Determining an equity split among founder partners can be one of the most difficult and challenging aspects of starting a business, so you are right to be giving this a lot of thought.
From your question, it is unclear whether you have actually founded the company yet or are planning to start one up. If you have already created the app and are allocating ownership percentages, my first question would be what agreement or understanding did the founding partners have in place when they started doing business together? If you all agreed to be equal owners, then each partner would get 20% ownership and the additional efforts associated with specific roles, such as being the chairman, would be acknowledged through other forms of compensation.
If you have not founded the app yet or there was no agreement, there are a number of considerations that come into play:
- what are the various financial contributions of the founders?

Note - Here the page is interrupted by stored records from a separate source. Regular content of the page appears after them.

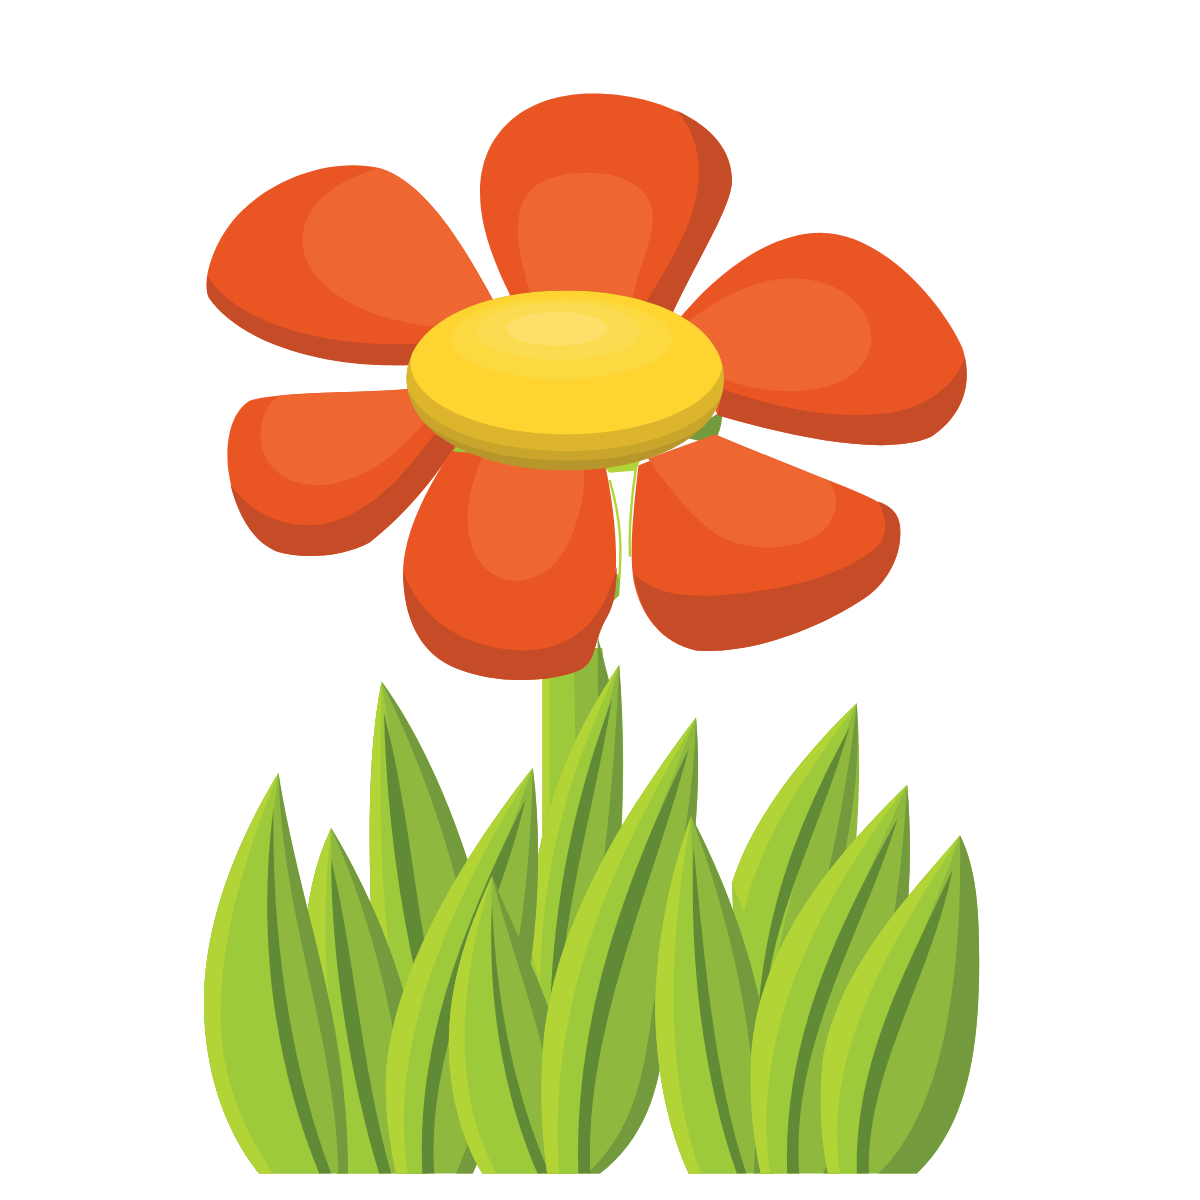
<!DOCTYPE html>
<html lang="en">
<head>
<meta charset="utf-8">
<title>Orange flower in grass</title>
<style>
:root {
  --paper: #ffffff;
  --petal: #ea5524;
  --petal-light: #ee6731;
  --petal-shade: #c64c28;
  --disc: #fed530;
  --disc-light: #fbdc51;
  --disc-glow: #fce06a;
  --disc-rim: #dcb52c;
  --disc-rim-mid: #c9a62b;
  --disc-rim-dark: #b7962b;
  --leaf: #8fb83e;
  --leaf-bright: #9dca3b;
  --leaf-edge: #b2d437;
  --leaf-shade: #739a3d;
  --leaf-vein: #618a36;
}
html, body { margin: 0; padding: 0; background: var(--paper); overflow: hidden; }
.flower-art { display: block; width: 1200px; height: 1200px; }
.petal { fill: var(--petal); }
.petal-light { fill: var(--petal-light); }
.petal-shade { fill: var(--petal-shade); }
.body { fill: var(--leaf); }
.bright { fill: var(--leaf-bright); }
.edge { fill: var(--leaf-edge); }
.shade { fill: var(--leaf-shade); }
.vein { fill: var(--leaf-vein); }
</style>
</head>
<body>
<svg class="flower-art" viewBox="0 0 500 500" role="img" aria-label="Orange flower with a yellow centre growing out of green grass">
  <defs>
    <clipPath id="disc-side"><path d="M169.500 156C168 180 198 196 236 196C274 196 303 180 301.500 156C300 134 270 121 236 121C201 121 171 134 169.500 156Z"/></clipPath>
  </defs>

  <g id="stem">
    <path class="bright" d="M226 270H251L258 360V440H226Z"/>
    <path class="edge" d="M226 270H229V420H226Z"/>
    <path class="body" d="M239 270H250V420H242Z"/>
    <path class="shade" d="M249 265L250 400H258V300L249 265Z"/>
    <path class="bright" d="M182 186L198 180L199 190L190 199Z"/>
    <path class="edge" d="M184 193L190 188L192 196L189 199Z"/>
    <path class="shade" d="M284 182L301 171C301 178 299 182 297 185Z"/>
    <path class="edge" d="M250 193L267 191L265 196L254 197Z"/>
    <path class="body" d="M255 238L258.500 240L258 248L252 254Z"/>
    <path d="M254 200C259 217 259 229 258 241" fill="none" stroke="var(--leaf-edge)" stroke-width="1"/>
    <path d="M265 195C263 208 262 220 262.500 232" fill="none" stroke="var(--leaf-edge)" stroke-width="1"/>
  </g>

  <g id="petals">
    <g id="petal-top">
      <path class="petal" d="M214 126C205 108 200 94 200 80C200 54 220 39 247 39C276 39 304 53 305 75C305 86 291 107 279 133Z"/>
      <path class="petal-shade" d="M282 46C297 53 305 63 305 75C305 86 291 107 279 133L268 128C281 106 289 94 291 76C292 64 289 54 282 46Z"/>
      <path class="petal-light" d="M222 126C218 112 215 103 216 92C217 77 229 72 245 72C262 72 273 80 272 92C271 104 265 113 263 128Z"/>
    </g>
    <g id="petal-upper-left">
      <path class="petal" d="M206 126C194 104 178 76 158 70C135 65 109 77 97 92C88 103 84 118 87 124C99 142 134 154 174 152Z"/>
      <path class="petal-shade" d="M86.500 115C98 134 135 146 178 143L172 152C134 154 99 142 87 124C86 122 86 118 86.500 115Z"/>
      <path class="petal-light" d="M206 126C194 104 178 76 158 70C143 74 126 84 126 100C126 119 151 133 180 136Z"/>
    </g>
    <g id="petal-upper-right">
      <path class="petal" d="M282 134C299 113 321 97 342 97C367 97 392 125 401 145C406 160 400 174 388 182C370 190 333 183 299 173Z"/>
      <path class="petal-shade" d="M301 162C326 171 350 175 371 172C388 169 398 160 402 149C405 162 400 174 388 182C370 190 333 183 299 173Z"/>
      <path class="petal-light" d="M284 136C299 124 315 116 330 116C350 116 364 128 363 142C362 156 347 163 330 163C319 163 309 161 299 157Z"/>
    </g>
    <g id="petal-lower-left">
      <path class="petal" d="M172 162C145 164 117 163 104 167C96 172 94 184 95 195C97 211 104 225 116 230C127 233 143 232 154 226C168 215 179 202 190 186Z"/>
      <path class="petal-shade" d="M96 202C107 217 124 222 140 217C159 210 170 195 181 181L190 185C179 202 168 215 154 226C143 232 127 233 116 230C105 226 99 214 96 202Z"/>
      <path class="petal-light" d="M116 165C109 170 107 180 110 189C115 201 128 204 141 201C157 197 167 187 177 176L172 162C151 164 132 163 116 165Z"/>
    </g>
    <g id="petal-bottom">
      <path class="petal" d="M188 188C175 208 167 226 168 242C169 261 177 273 189 278C205 285 229 285 242 279C249 275 247 267 253 257C259 243 257 216 252 193Z"/>
      <path class="petal-shade" d="M168 238C175 258 193 270 217 271C238 271 251 260 257 236C257 245 256 252 253 257C247 267 249 275 242 279C229 285 205 285 189 278C176 272 168 259 168 238Z"/>
      <path class="petal-light" d="M201 190C196 203 193 214 196 225C199 237 207 242 216 242C228 241 236 232 240 218C243 209 244 202 243 192Z"/>
    </g>
    <g id="petal-lower-right">
      <path class="petal" d="M266 194C264 212 262 229 264 242C267 257 276 268 290 271C315 273 345 260 362 248C372 240 376 228 375 219C373 211 362 207 350 202C332 195 315 188 298 181Z"/>
      <path class="petal-shade" d="M264 239C272 247 284 249 300 248C328 246 355 239 367 226C370 221 369 215 366 209C372 211 375 215 375 220C376 230 371 241 362 248C345 260 315 273 290 271C276 268 267 257 264 239Z"/>
      <path class="petal-light" d="M270 191C280 205 289 217 301 224C315 231 337 229 345 219C350 211 349 205 345 200C328 194 312 187 298 181Z"/>
    </g>
  </g>

  <g id="flower-centre" clip-path="url(#disc-side)">
    <rect x="165" y="118" width="140" height="80" fill="var(--disc-rim-dark)"/>
    <ellipse cx="236" cy="161" rx="68" ry="31" fill="var(--disc-rim-mid)"/>
    <ellipse cx="236" cy="157" rx="67" ry="31" fill="var(--disc-rim)"/>
    <ellipse cx="236" cy="151" rx="65" ry="30" fill="var(--disc)"/>
    <ellipse cx="234" cy="141" rx="46" ry="17" fill="var(--disc-light)" opacity=".55"/>
    <ellipse cx="233" cy="138" rx="34" ry="12" fill="var(--disc-light)"/>
    <ellipse cx="232" cy="137" rx="21" ry="7" fill="var(--disc-glow)"/>
  </g>

  <g id="grass">
    <g id="blade-back-left">
      <path class="body" d="M159 284C154 310 153 340 155 390L175 450H210C212 400 189 325 159 284Z"/>
      <path class="bright" d="M159 284C154 310 153 340 155 390L175 450H185C174 390 168 340 159 284Z"/>
      <path class="edge" d="M159 284C154 310 153 340 155 390L164 410C158 370 158 330 159 284Z"/>
      <path class="shade" d="M159 284C189 325 212 400 210 450H201C202 395 184 335 159 284Z"/>
      <path class="vein" d="M160 297C161 340 167 385 179 430L184 430C173 380 171 340 160 297Z"/>
    </g>
    <g id="blade-back-centre">
      <path class="body" d="M258 277C236 310 221 345 221 395L224 460H246C256 400 263 340 258 277Z"/>
      <path class="bright" d="M258 277C236 310 221 345 221 395L224 460H232C232 400 242 335 258 277Z"/>
      <path class="edge" d="M258 277C236 310 221 345 221 395L225 410C226 355 239 318 258 277Z"/>
      <path class="shade" d="M258 277C262 330 258 385 246 440L243 420C251 370 256 325 258 277Z"/>
      <path class="vein" d="M255 291C239 335 230 375 229 430H232C235 375 247 340 255 291Z"/>
    </g>
    <g id="blade-back-right">
      <path class="body" d="M357 293C334 315 313 342 305 368L308 450H340C352 400 361 345 357 293Z"/>
      <path class="bright" d="M357 293C334 315 313 342 305 368L308 440H319C321 390 339 340 357 293Z"/>
      <path class="edge" d="M357 293C334 315 313 342 305 368L310 380C317 348 338 320 357 293Z"/>
      <path class="shade" d="M357 293C359 325 353 355 344 390L334 410C345 367 353 330 357 293Z"/>
      <path class="vein" d="M354 303C334 340 320 374 316 420L320 410C325 375 342 344 354 303Z"/>
    </g>
    <g id="blade-behind-left">
      <path class="body" d="M138 345C131 360 128 375 127 392L140 489H178C180 430 159 380 138 345Z"/>
      <path class="bright" d="M138 345C131 360 128 375 127 392L140 489H160C146 440 137 395 138 345Z"/>
      <path class="edge" d="M138 345C131 360 128 375 127 392L145 470C136 430 133 385 138 345Z"/>
      <path class="shade" d="M138 345C159 380 180 430 178 489H169C170 440 156 385 138 345Z"/>
      <path class="vein" d="M138 358C138 400 146 450 158 489H163C150 442 148 400 138 358Z"/>
    </g>
    <g id="blade-far-left">
      <path class="body" d="M116 322C98 352 85 385 85 418C85 448 95 473 108 489H145C145 425 124 385 116 322Z"/>
      <path class="bright" d="M116 322C98 352 85 385 85 418C85 448 95 473 108 489H134C117 440 108 385 116 322Z"/>
      <path class="edge" d="M116 322C98 352 85 385 85 418C85 448 95 473 108 489H114C99 468 91 444 92 418C93 385 104 352 116 322Z"/>
      <path class="shade" d="M116 322C126 383 145 423 145 489H141C140 432 118 385 116 322Z"/>
      <path class="vein" d="M114 336C107 390 114 442 133 489H138C121 444 113 390 114 336Z"/>
    </g>
    <g id="blade-mid-left">
      <path class="body" d="M222 320C198 350 165 400 161 445C160 460 162 475 165 489H197C219 440 229 375 222 320Z"/>
      <path class="bright" d="M222 320C198 350 165 400 161 445C160 460 162 475 165 489H178C174 435 201 380 222 320Z"/>
      <path class="edge" d="M222 320C198 350 165 400 161 445C160 460 162 475 165 489H170C161 435 188 375 222 320Z"/>
      <path class="shade" d="M222 320C229 375 219 440 197 489H190C211 440 221 378 222 320Z"/>
      <path class="vein" d="M219 333C197 378 173 430 176 489H181C177 435 207 385 219 333Z"/>
    </g>
    <g id="blade-small-centre">
      <path class="body" d="M205 365C195 387 187 410 187 435C187 455 192 474 201 489H240C241 435 219 400 205 365Z"/>
      <path class="bright" d="M205 365C195 387 187 410 187 435C187 455 192 474 201 489H226C211 450 203 410 205 365Z"/>
      <path class="edge" d="M205 365C195 387 187 410 187 435C187 455 192 474 201 489H207C188 455 191 410 205 365Z"/>
      <path class="shade" d="M205 365C219 400 241 432 240 489H233C233 443 215 405 205 365Z"/>
      <path class="vein" d="M205 377C203 418 210 457 224 489H229C214 455 207 418 205 377Z"/>
    </g>
    <g id="blade-centre">
      <path class="body" d="M290 299C263 335 229 385 226 440C225 460 226 475 228 489H250C268 475 275 455 277 430C283 390 294 345 290 299Z"/>
      <path class="bright" d="M290 299C263 335 229 385 226 440C225 460 226 475 228 489H243C240 425 264 365 290 299Z"/>
      <path class="edge" d="M290 299C263 335 229 385 226 440C225 460 226 475 228 489H233C228 415 255 360 290 299Z"/>
      <path class="shade" d="M290 299C294 345 283 390 277 430C275 455 268 475 250 489H245C264 470 268 450 272 420C279 380 289 340 290 299Z"/>
      <path class="vein" d="M287 312C260 368 239 425 241 489H246C243 430 272 370 287 312Z"/>
    </g>
    <g id="blade-right-centre">
      <path class="body" d="M288 340C279 365 274 390 273 418C273 447 279 472 287 489H322C327 435 309 380 288 340Z"/>
      <path class="bright" d="M288 340C279 365 274 390 273 418C273 447 279 472 287 489H309C295 445 288 395 288 340Z"/>
      <path class="edge" d="M288 340C279 365 274 390 273 418C273 447 279 472 287 489H292C276 445 279 390 288 340Z"/>
      <path class="shade" d="M288 340C309 380 327 435 322 489H314C318 442 305 385 288 340Z"/>
      <path class="vein" d="M289 353C287 405 294 452 307 489H311C298 450 294 405 289 353Z"/>
    </g>
    <g id="blade-right">
      <path class="body" d="M378 327C353 352 316 390 313 440C312 460 314 475 317 489H350C371 445 383 385 378 327Z"/>
      <path class="bright" d="M378 327C353 352 316 390 313 440C312 460 314 475 317 489H330C326 435 355 380 378 327Z"/>
      <path class="edge" d="M378 327C353 352 316 390 313 440C312 460 314 475 317 489H321C312 430 342 375 378 327Z"/>
      <path class="shade" d="M378 327C383 385 371 445 350 489H343C364 440 375 383 378 327Z"/>
      <path class="vein" d="M374 341C350 385 326 432 328 489H333C329 435 360 388 374 341Z"/>
    </g>
    <g id="blade-far-right">
      <path class="body" d="M400 348C380 372 350 402 343 440C341 458 342 475 345 489H382C404 468 408 435 408 400C408 380 407 362 400 348Z"/>
      <path class="bright" d="M400 348C380 372 350 402 343 440C341 458 342 475 345 489H359C356 440 384 397 400 348Z"/>
      <path class="edge" d="M400 348C380 372 350 402 343 440C341 458 342 475 345 489H350C343 440 367 400 400 348Z"/>
      <path class="shade" d="M400 348C407 362 408 380 408 400C408 435 404 468 382 489H366C394 462 401 405 400 348Z"/>
      <path class="vein" d="M397 362C379 402 356 440 357 489H362C361 445 388 408 397 362Z"/>
    </g>
  </g>
</svg>
</body>
</html>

- what are the various sweat equity/service contributions of the founders?
- what other intangible value are founders bringing to the table?
- what anticipated role will each founder serve going forward?
- whose original idea was the app (if it was spear-headed by one person)?
Taking these into account, the five of you should be able to come to a set of percentage allocations that you can agree on. It is important to remember that once ownership is granted it can be difficult to get back, so you want to be sure that allocations are fair, but not premature for work that may not ultimately be performed. There are other options, such as stock options and vesting periods that can also be factored into the equation.
An attorney knowledgeable on tech start-ups would be able to assist you in exploring the various structures available to your team to ensure that everyone is receiving equitable compensation.can connect you with an experienced and vetted attorney for a free 20 minute consultation to discuss how they can assist your growing company. If you choose to work with them, all work is done on an affordable and transparent flat-rate.